Dataset extract:
╔══

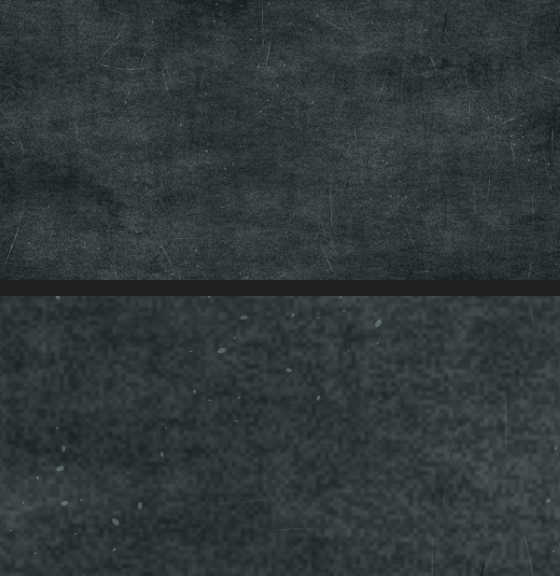
Top: the whole. Bottom: its middle third, enlarged.
Reproduce this texture procedurally as a WebGL 1 fragment shader.

```glsl
precision highp float;
// A worn slate-dark board: clouded grey-green paint with horizontal rubs,
// fine grain, dark creases, chalky specks and thin curved scratches.
// Layers of value noise build one tone, which a two-colour ramp then tints.

uniform vec2 u_resolution;

const vec3 DARK_SLATE = vec3(0.150, 0.180, 0.189);
const vec3 PALE_SLATE = vec3(0.250, 0.291, 0.290);
const float BASE_TONE = 0.42;
const float CLOUD_AMOUNT = 1.15;
const float RUB_AMOUNT = 0.85;
const float FIBRE_AMOUNT = 0.38;
const float DRIP_AMOUNT = 0.30;
const float GRAIN_AMOUNT = 0.85;
const float GRAIN_SCALE = 190.0;
const float CREASE_AMOUNT = 0.45;
const float EDGE_SHADE = 0.28;
const float SPECK_CELLS = 32.0;
const float SPECK_AMOUNT = 1.5;
const float SCRATCH_WIDTH = 0.0011;
const float LIGHT_SCRATCH = 1.35;
const float DARK_SCRATCH = 0.65;
const int SCRATCH_COUNT = 120;
const float PI = 3.14159;

float hash(vec2 p) {
  vec3 q = fract(p.xyx * 0.1031);
  q += dot(q, q.yzx + 33.33);
  return fract((q.x + q.y) * q.z);
}

vec2 hash2(vec2 p) {
  return vec2(hash(p), hash(p + vec2(57.3, 19.7)));
}

float noise(vec2 p) {
  vec2 cell = floor(p);
  vec2 f = fract(p);
  f = f * f * (3.0 - 2.0 * f);
  float low = mix(hash(cell), hash(cell + vec2(1.0, 0.0)), f.x);
  float high = mix(hash(cell + vec2(0.0, 1.0)), hash(cell + 1.0), f.x);
  return mix(low, high, f.y);
}

float fbm(vec2 p) {
  float sum = 0.0;
  float gain = 0.5;
  for (int i = 0; i < 5; i++) {
    sum += gain * noise(p);
    p = mat2(1.6, 0.6, -0.6, 1.6) * p * 1.2 + 11.7;
    gain *= 0.55;
  }
  return sum / 1.055;
}

// Narrow horizontal creases along the mid level of a warped noise
float creases(vec2 p, float warp) {
  float n = noise(vec2(p.x * 2.6, p.y * 11.0 + warp * 5.0) + 41.0);
  float ridge = 1.0 - abs(2.0 * n - 1.0);
  return smoothstep(0.78, 1.0, ridge) * smoothstep(0.45, 0.7, noise(p * 4.0 + 73.0));
}

// Chalk chips: one small, slightly stretched dot in some cells of a grid
float specks(vec2 p, float pixel) {
  vec2 cell = floor(p * SPECK_CELLS);
  vec2 spot = (cell + 0.2 + 0.6 * hash2(cell + 5.0)) / SPECK_CELLS;
  vec2 shape = hash2(cell + 91.0);
  float angle = PI * shape.x;
  vec2 d = p - spot;
  d = vec2(dot(d, vec2(cos(angle), sin(angle))) * 0.6,
           dot(d, vec2(-sin(angle), cos(angle))));
  float radius = mix(0.0008, 0.0032, shape.y * shape.y * shape.y);
  float clump = noise(cell * 0.16 + 7.0);
  float present = step(hash(cell + 23.0), 0.5 * smoothstep(0.35, 0.8, clump));
  return present * (1.0 - smoothstep(radius - 0.5 * pixel, radius + 0.6 * pixel, length(d)));
}

// Signed tone of all scratches: bowed strokes that taper at both ends
float scratches(vec2 p, float aspect, float wear, float pixel) {
  float sum = 0.0;
  for (int i = 0; i < SCRATCH_COUNT; i++) {
    float id = float(i);
    vec2 centre = hash2(vec2(id, 3.0)) * vec2(aspect, 1.0);
    vec2 form = hash2(vec2(id, 17.0));
    vec2 kind = hash2(vec2(id, 29.0));
    float upright = PI * (0.5 + 0.3 * (form.x - 0.5));
    float angle = kind.x < 0.4 ? upright : PI * form.x;
    float reach = mix(0.025, 0.15, form.y * form.y);
    float bend = (hash(vec2(id, 43.0)) - 0.5) * mix(1.5, 4.5, kind.x);
    vec2 along = vec2(cos(angle), sin(angle));
    vec2 d = p - centre;
    float u = dot(d, along);
    float v = dot(d, vec2(-along.y, along.x)) - bend * (u * u - 0.3 * reach * reach);
    float dist = abs(v) * inversesqrt(1.0 + 4.0 * bend * bend * u * u);
    float line = 1.0 - smoothstep(0.0, SCRATCH_WIDTH + 0.75 * pixel, dist);
    float taper = 1.0 - smoothstep(0.45, 1.0, abs(u) / reach);
    float strength = mix(0.25, 1.0, hash(vec2(id, 61.0)));
    float tint = kind.y < 0.27 ? -DARK_SCRATCH : LIGHT_SCRATCH;
    sum += line * taper * strength * tint;
  }
  return sum * mix(0.35, 1.0, wear);
}

void main() {
  float pixel = 1.0 / u_resolution.y;
  vec2 p = gl_FragCoord.xy * pixel;
  float aspect = u_resolution.x * pixel;

  // Broad stains and horizontal rubs
  float cloud = fbm(p * vec2(4.0, 5.5) + 3.0);
  float rub = fbm(vec2(p.x * 5.0, p.y * 24.0 + cloud * 4.0) + 31.0);
  float tone = BASE_TONE + CLOUD_AMOUNT * (cloud - 0.5) + RUB_AMOUNT * (rub - 0.5);

  // Fine fibres, vertical drips and grain
  tone += FIBRE_AMOUNT * (noise(p * vec2(32.0, 120.0)) - 0.5);
  tone += DRIP_AMOUNT * (noise(p * vec2(48.0, 7.0) + 13.0) - 0.5);
  float grain = noise(p * GRAIN_SCALE + 0.37) - 0.5;
  tone += GRAIN_AMOUNT * grain * mix(0.7, 1.3, cloud);

  // Creases and shaded borders
  tone -= CREASE_AMOUNT * creases(p, cloud);
  vec2 edge = abs(p / vec2(aspect, 1.0) * 2.0 - 1.0);
  tone -= EDGE_SHADE * (pow(edge.x, 6.0) + 0.5 * pow(edge.y, 8.0));

  // Damage on top
  float wear = smoothstep(0.25, 0.7, noise(p * 45.0 + 83.0));
  tone += scratches(p, aspect, wear, pixel);
  tone += SPECK_AMOUNT * specks(p, pixel);

  gl_FragColor = vec4(mix(DARK_SLATE, PALE_SLATE, clamp(tone, -0.45, 2.4)), 1.0);
}
```
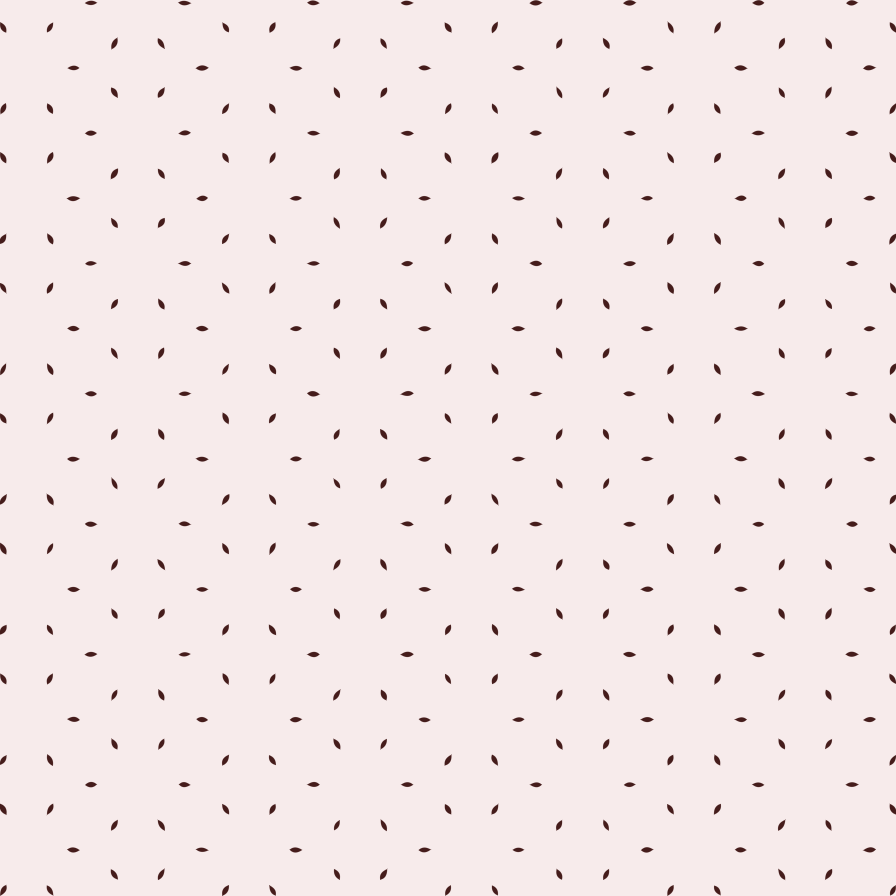
A WebGL 1 fragment shader for this pattern:

```glsl
precision highp float;
// Sparse rings of six small dark leaves on pale pink, each leaf pointing outward.
// Ring centres form a centred rectangular lattice (two offset grids); each ring is
// folded into 60 degree sectors, and every leaf varies a little in cut and tilt.

uniform vec2 u_resolution;

#define PERIOD vec2(0.24826, 0.14542)
#define RING_CENTRE vec2(0.4021, 0.5605)
#define RING_RADIUS 0.0523
#define LEAF_HALF_LENGTH 0.0071
#define LEAF_HALF_WIDTH 0.0029
#define TILT_VARIATION 0.16
#define PAPER vec3(0.969, 0.921, 0.921)
#define INK vec3(0.270, 0.110, 0.105)

const float SECTOR = 1.0471976;

float hash(vec3 seed) {
    return fract(sin(dot(seed, vec3(12.99, 78.23, 37.72))) * 4375.85);
}

vec2 rotate(vec2 p, float angle) {
    float c = cos(angle), s = sin(angle);
    return vec2(c * p.x - s * p.y, s * p.x + c * p.y);
}

// Approximate signed distance to a pointed leaf lying along x.
float leafDistance(vec2 p, vec3 seed) {
    p = rotate(p, (hash(seed) - 0.5) * TILT_VARIATION);
    float halfLength = LEAF_HALF_LENGTH * mix(0.9, 1.03, hash(seed + 1.7));
    float side = p.y < 0.0 ? 3.1 : 5.3;
    float bulge = LEAF_HALF_WIDTH * mix(0.78, 1.06, hash(seed + side));
    float skew = (hash(seed + 7.9) - 0.5) * 0.5;
    float t = p.x / halfLength;
    float edge = bulge * (1.0 - t * t) * (1.0 + skew * clamp(t, -1.0, 1.0));
    float slope = 2.0 * bulge * t / halfLength;
    return (abs(p.y) - edge) / sqrt(1.0 + slope * slope);
}

// Distance to the nearest leaf of the ring around the origin.
float ringDistance(vec2 p, vec2 cell) {
    float sector = floor(atan(p.y, p.x) / SECTOR + 0.5);
    vec2 leafSpace = rotate(p, -sector * SECTOR) - vec2(RING_RADIUS, 0.0);
    return leafDistance(leafSpace, vec3(cell, mod(sector + 6.0, 6.0)));
}

void main() {
    float size = min(u_resolution.x, u_resolution.y);
    vec2 p = gl_FragCoord.xy / size;
    float pixel = 1.0 / size;

    // Two interleaved grids of rings
    float d = 1.0;
    for (int i = 0; i < 2; i++) {
        float shift = 0.5 * float(i);
        vec2 grid = (p - RING_CENTRE) / PERIOD + shift;
        vec2 cell = floor(grid + 0.5);
        d = min(d, ringDistance((grid - cell) * PERIOD, cell + shift));
    }

    float coverage = 1.0 - smoothstep(-0.7 * pixel, 0.7 * pixel, d);
    gl_FragColor = vec4(mix(PAPER, INK, coverage), 1.0);
}
```
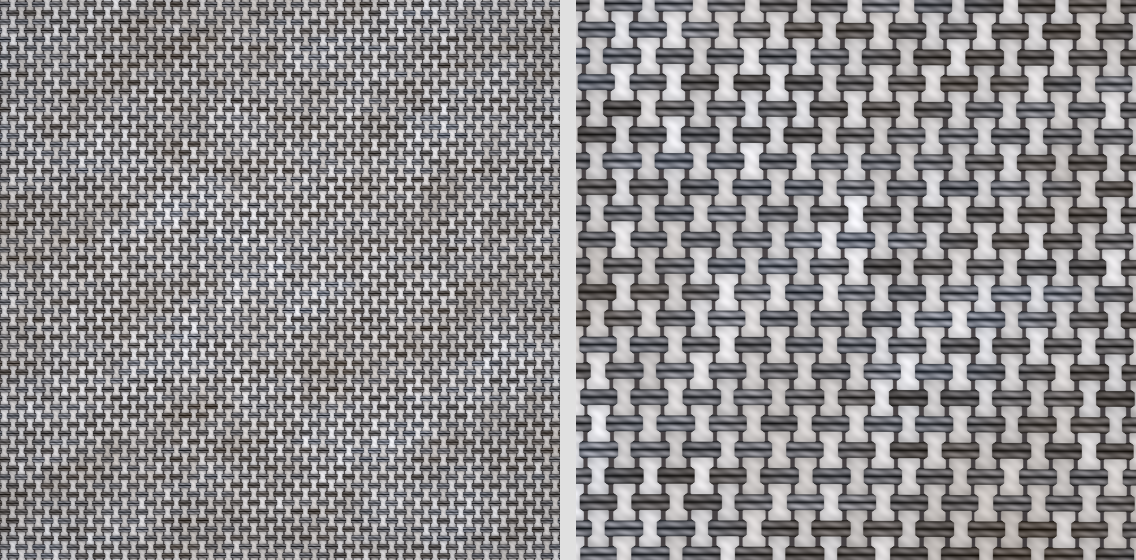
Left, the full canvas; right, a detail of the centre.
Give the GLSL for this texture, as a Shadertoy shader.

```glsl
// Plain-weave cloth: dark paired weft strands lie like bricks in a running bond.
// Pale warp floats make narrow posts between bricks and spread into light,
// nearly continuous lines between rows. Hashes and sines vary tone and tint.

#define CELLS vec2(65.0, 64.0)   // crossings across and down
#define POST_HALF 0.265          // half width of a pale post, in cells
#define SPREAD 0.16              // widening of the pale yarn between rows
#define WEFT_HALF 0.32           // half height of a dark strand pair
#define FLOAT_HALF 0.70          // half length of a pale float
#define SWAY 0.04                // drift of the yarns, in cells
#define WARP_COLOR vec3(0.865, 0.853, 0.855)
#define WEFT_COLOR vec3(0.46, 0.45, 0.46)
#define HOLE_COLOR vec3(0.27, 0.25, 0.26)
#define TINT vec3(-0.024, 0.0, 0.030)   // warm to cool shift

float hash(vec2 p) {
    p = fract(p * vec2(0.1031, 0.1137));
    p += dot(p, p.yx + 33.33);
    return fract((p.x + p.y) * p.x * 47.3);
}

// Smooth blotches from layered sines, about -1 to 1
float mottle(vec2 p) {
    return 0.40 * sin(p.x * 8.0 + 2.5 * sin(p.y * 9.0))
         + 0.35 * sin(p.y * 27.0 + 2.0 * sin(p.x * 11.0 + 1.0))
         + 0.25 * sin(p.x * 33.0 - p.y * 41.0 + 2.0 * sin(p.y * 17.0));
}

// Slow change of tone along one yarn, with its own phase
float yarnTone(float id, float along) {
    float phase = 6.283 * hash(vec2(id, 17.0));
    return 0.6 * sin(along * 0.21 + phase) + 0.4 * sin(along * 0.63 + phase * 3.0);
}

float roundBox(vec2 p, vec2 halfSize, float radius) {
    vec2 q = abs(p) - halfSize + radius;
    return length(max(q, 0.0)) + min(max(q.x, q.y), 0.0) - radius;
}

float cover(float dist, float blur) {
    return 1.0 - smoothstep(-blur, blur, dist);
}

void mainImage(out vec4 fragColor, in vec2 fragCoord) {
    vec2 uv = fragCoord / iResolution.y;
    float blur = 0.8 * CELLS.y / iResolution.y;

    // Grid with a very slight drift
    vec2 p = uv * CELLS;
    p += SWAY * vec2(sin(uv.y * 13.0), sin(uv.x * 9.0 + 3.0 * uv.y));
    vec2 cell = floor(p);
    vec2 f = fract(p) - 0.5;
    bool warpOnTop = mod(cell.x + cell.y, 2.0) < 0.5;

    // Centres of the nearest warp float and weft float
    vec2 side = vec2(f.x < 0.0 ? -1.0 : 1.0, f.y < 0.0 ? -1.0 : 1.0);
    vec2 warpId = warpOnTop ? cell : cell + vec2(0.0, side.y);
    vec2 weftId = warpOnTop ? cell + vec2(side.x, 0.0) : cell;
    vec2 a = p - warpId - 0.5;
    vec2 b = p - weftId - 0.5;
    float warpRand = hash(warpId + 5.0);
    float weftRand = hash(weftId + 91.0);
    float cloud = mottle(uv);

    // Small gaps between yarns
    vec3 color = HOLE_COLOR;

    // Weft: two strands with a dark seam and dark outer edges
    float strand = abs(sin(3.14159 * b.y / WEFT_HALF));
    float twist = 0.5 + 0.5 * sin(b.x * 7.0 + b.y * 13.0 + weftRand * 6.283);
    float weftTone = yarnTone(cell.y, p.x);
    float weftLight = mix(0.20, 1.06, strand) * (0.86 + 0.24 * twist);
    weftLight *= 1.0 - 0.25 * smoothstep(0.5, 0.85, abs(b.x));
    weftLight *= 0.88 + 0.24 * weftRand + 0.20 * weftTone;
    vec3 weft = WEFT_COLOR * weftLight + TINT * (0.7 * weftTone + 0.6 * cloud);
    color = mix(color, weft, cover(abs(b.y) - WEFT_HALF, blur));

    // Warp outline: narrow across its own row, wide between rows
    a.x += 0.04 * (hash(warpId + 40.0) - 0.5);
    float between = smoothstep(WEFT_HALF - 0.10, WEFT_HALF + 0.06, abs(a.y));
    float halfWidth = POST_HALF + SPREAD * between + 0.05 * (warpRand - 0.5);
    float warpDist = roundBox(a, vec2(halfWidth, FLOAT_HALF), 0.06);

    // Warp shading: pale yarn, dimmer at its sides and between rows
    float warpTone = yarnTone(cell.x + 200.0, p.y);
    float fibre = sin(a.y * 11.0 + a.x * 9.0 + warpRand * 6.283);
    float warpLight = 1.0 - 0.14 * pow(abs(a.x) / halfWidth, 2.0);
    warpLight *= 1.0 - 0.10 * smoothstep(0.35, 0.70, abs(a.y));
    warpLight *= 0.97 + 0.10 * (warpRand - 0.5) + 0.05 * warpTone + 0.03 * fibre;
    vec3 warp = WARP_COLOR * warpLight + TINT * (0.3 * warpTone + 0.4 * cloud);
    color = mix(color, warp, cover(warpDist, blur));

    // Broad unevenness and slightly darker borders
    vec2 fromCentre = uv - 0.5;
    color *= 1.02 + 0.07 * cloud - 0.28 * dot(fromCentre, fromCentre);
    fragColor = vec4(clamp(color, 0.0, 1.0), 1.0);
}
```
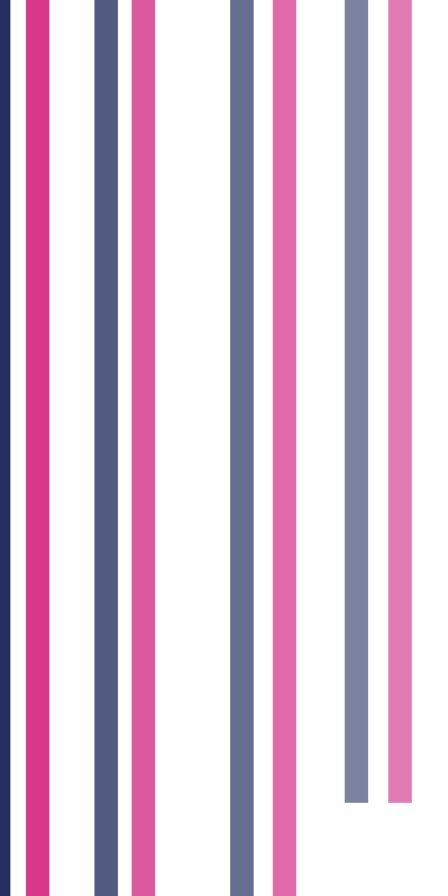
Write a Shadertoy shader that draws this background.

```glsl
// Vertical stripes on white: four pairs of a navy and a pink band, paler
// towards the right. Each band is a smoothed box drawn in a loop over the
// pairs; the last pair stops short of the bottom edge.

// Coverage of a band around centerX, open above bottomY; p is in canvas widths.
float band(vec2 p, float centerX, float bottomY, float pixel) {
    float edge = max(abs(p.x - centerX) - 0.0262, bottomY - p.y);
    return 1.0 - smoothstep(-0.75 * pixel, 0.75 * pixel, edge);
}

void mainImage(out vec4 fragColor, in vec2 fragCoord) {
    vec2 p = fragCoord / iResolution.x;
    float pixel = 1.0 / iResolution.x;
    float height = iResolution.y / iResolution.x;

    // Band centers of each pair: navy in x, pink in y
    vec2 centers[4] = vec2[4](
        vec2(-0.003, 0.084), vec2(0.237, 0.320),
        vec2(0.540, 0.635), vec2(0.7956, 0.893));

    vec3 color = vec3(1.0);
    for (int i = 0; i < 4; i++) {
        // Paler with each pair, with a larger first step
        float fade = i == 0 ? 0.0 : 0.1 + 0.1 * float(i);
        vec3 navy = mix(vec3(0.145, 0.19, 0.38), vec3(1.0), fade);
        vec3 pink = mix(vec3(0.85, 0.215, 0.54), vec3(0.92, 0.88, 0.97), fade);

        float bottomY = i == 3 ? 0.104 * height : -1.0;
        color = mix(color, navy, band(p, centers[i].x, bottomY, pixel));
        color = mix(color, pink, band(p, centers[i].y, bottomY, pixel));
    }
    fragColor = vec4(color, 1.0);
}
```
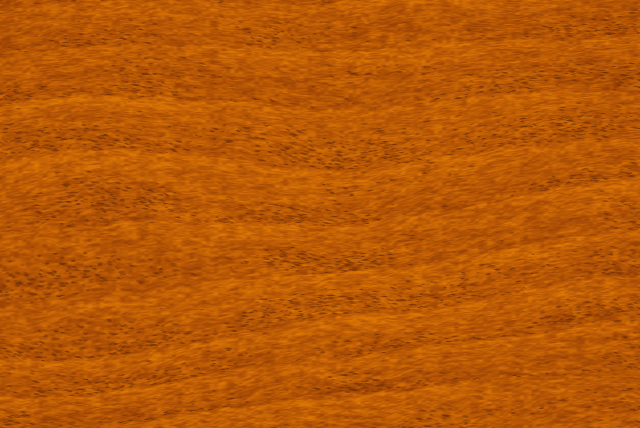
A Shadertoy shader for this texture:

```glsl
// Warm orange-brown wood: gently rising growth rings, each with a pale crest
// that fades downward, fine fibres along the grain, and short dark pores
// scattered in clusters towards the dark end of each ring.

#define RING_COUNT 8.0
#define GRAIN_SLOPE 0.07
#define GRAIN_WAVE 0.075
#define RING_CONTRAST 0.085
#define FIBRE_CONTRAST 0.20
#define BASE_TONE 0.728
#define PORE_LAYERS 4
#define PORE_DENSITY 0.62
#define PORE_OPACITY 0.72
#define PORE_COLOR vec3(0.38, 0.155, 0.02)

float hash(vec2 p) {
    return fract(sin(dot(p, vec2(127.1, 311.7))) * 43758.5);
}

float noise(vec2 p) {
    vec2 cell = floor(p), f = fract(p);
    f = f * f * (3.0 - 2.0 * f);
    float low = mix(hash(cell), hash(cell + vec2(1, 0)), f.x);
    float high = mix(hash(cell + vec2(0, 1)), hash(cell + vec2(1, 1)), f.x);
    return mix(low, high, f.y);
}

// Height measured across the bent grain
float grainHeight(vec2 p) {
    float wave = noise(p * vec2(1.6, 2.2) + 3.7) - 0.5;
    float ripple = noise(p * vec2(5.0, 7.0) + 11.0) - 0.5;
    return p.y - GRAIN_SLOPE * p.x + GRAIN_WAVE * wave + 0.018 * ripple;
}

// Position inside a ring: 0 at the pale crest, 1 at the dark lower end
float ringPhase(vec2 grain) {
    float spacing = 1.1 * noise(vec2(0.4 * grain.x, 5.0 * grain.y) + 21.0);
    float fray = 0.10 * noise(grain * vec2(40.0, 130.0) + 5.0);
    return fract(spacing + fray - RING_COUNT * grain.y);
}

// Fine streaks at three scales, centred on zero
float fibres(vec2 grain) {
    vec2 q = grain + vec2(0.0, 0.006 * noise(grain * vec2(30.0, 45.0)));
    float coarse = noise(q * vec2(16.0, 85.0) + 40.0) - 0.5;
    float middle = noise(q * vec2(48.0, 190.0) + 70.0) - 0.5;
    float fine = noise(q * vec2(105.0, 330.0) + 90.0) - 0.5;
    return 0.3 * coarse + 0.65 * middle + 0.65 * fine;
}

// Short dark ellipses, one candidate in each cell of each layer
float pores(vec2 grain, float density, float pixel) {
    float cover = 0.0;
    vec2 cellSize = vec2(0.031, 0.0095);
    vec2 ragged = vec2(0.0, 0.003 * (noise(grain * vec2(130.0, 90.0)) - 0.5));
    for (int i = 0; i < PORE_LAYERS; i++) {
        float layer = float(i);
        vec2 g = (grain + ragged) / cellSize + layer * vec2(7.37, 13.61);
        g.x += hash(vec2(floor(g.y), layer + 2.0));
        vec2 id = floor(g) + 57.0 * layer;
        vec2 jitter = vec2(hash(id), hash(id + 19.3)) - 0.5;
        vec2 d = (fract(g) - 0.5 - jitter * vec2(0.4, 0.45)) * cellSize;
        d.y += 0.12 * d.x;
        float size = hash(id + 33.1);
        vec2 radius = vec2(mix(0.003, 0.0095, size * size), mix(0.001, 0.0021, size));
        float edge = (length(d / radius) - 1.0) * radius.y;
        float mask = 1.0 - smoothstep(-0.5 * pixel, 0.6 * pixel, edge);
        float present = smoothstep(0.0, 0.12, density - hash(id + 71.7));
        cover = max(cover, mask * present * mix(0.5, 1.0, hash(id + 5.9)));
    }
    return cover;
}

// Brown to orange, with green rising faster at the bright end
vec3 woodColor(float tone) {
    float t = (tone - 0.54) / 0.26;
    float green = t > 0.0 ? 0.23 + 0.18 * pow(t, 1.25) : 0.23 + 0.12 * t;
    return vec3(tone, green, 0.02);
}

void mainImage(out vec4 fragColor, in vec2 fragCoord) {
    float pixel = 1.0 / iResolution.y;
    vec2 p = fragCoord * pixel;
    vec2 grain = vec2(p.x, grainHeight(p));

    // Growth rings, some fainter than others
    float phase = ringPhase(grain);
    float crest = smoothstep(0.0, 0.07, phase) * exp(-2.6 * phase);
    float strength = mix(0.5, 1.35, noise(grain * vec2(2.0, 9.0) + 60.0));
    float blotch = noise(grain * vec2(3.5, 11.0) + 15.0) - 0.5;

    float tone = BASE_TONE;
    tone += RING_CONTRAST * strength * (crest - 0.32);
    tone += 0.035 * blotch + FIBRE_CONTRAST * fibres(grain);

    // Slightly darker towards the corners
    vec2 fromCentre = fragCoord / iResolution.xy - 0.5;
    tone -= 0.07 * dot(fromCentre, fromCentre) - 0.01;
    vec3 color = woodColor(clamp(tone, 0.4, 0.86));

    // Pores gather in patches and near the dark end of a ring
    float patches = smoothstep(0.25, 0.85, noise(grain * vec2(6.0, 20.0) + 31.0));
    float late = mix(0.15, 1.0, smoothstep(0.15, 0.95, phase));
    float density = PORE_DENSITY * late * (0.2 + 0.8 * patches);
    color = mix(color, PORE_COLOR, PORE_OPACITY * pores(grain, density, pixel));

    fragColor = vec4(color, 1.0);
}
```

╚══

Requirement:
Look through the data above for the string "present" and copy every line where it appears.

Task answer:
  float present = step(hash(cell + 23.0), 0.5 * smoothstep(0.35, 0.8, clump));
  return present * (1.0 - smoothstep(radius - 0.5 * pixel, radius + 0.6 * pixel, length(d)));
        float present = smoothstep(0.0, 0.12, density - hash(id + 71.7));
        cover = max(cover, mask * present * mix(0.5, 1.0, hash(id + 5.9)));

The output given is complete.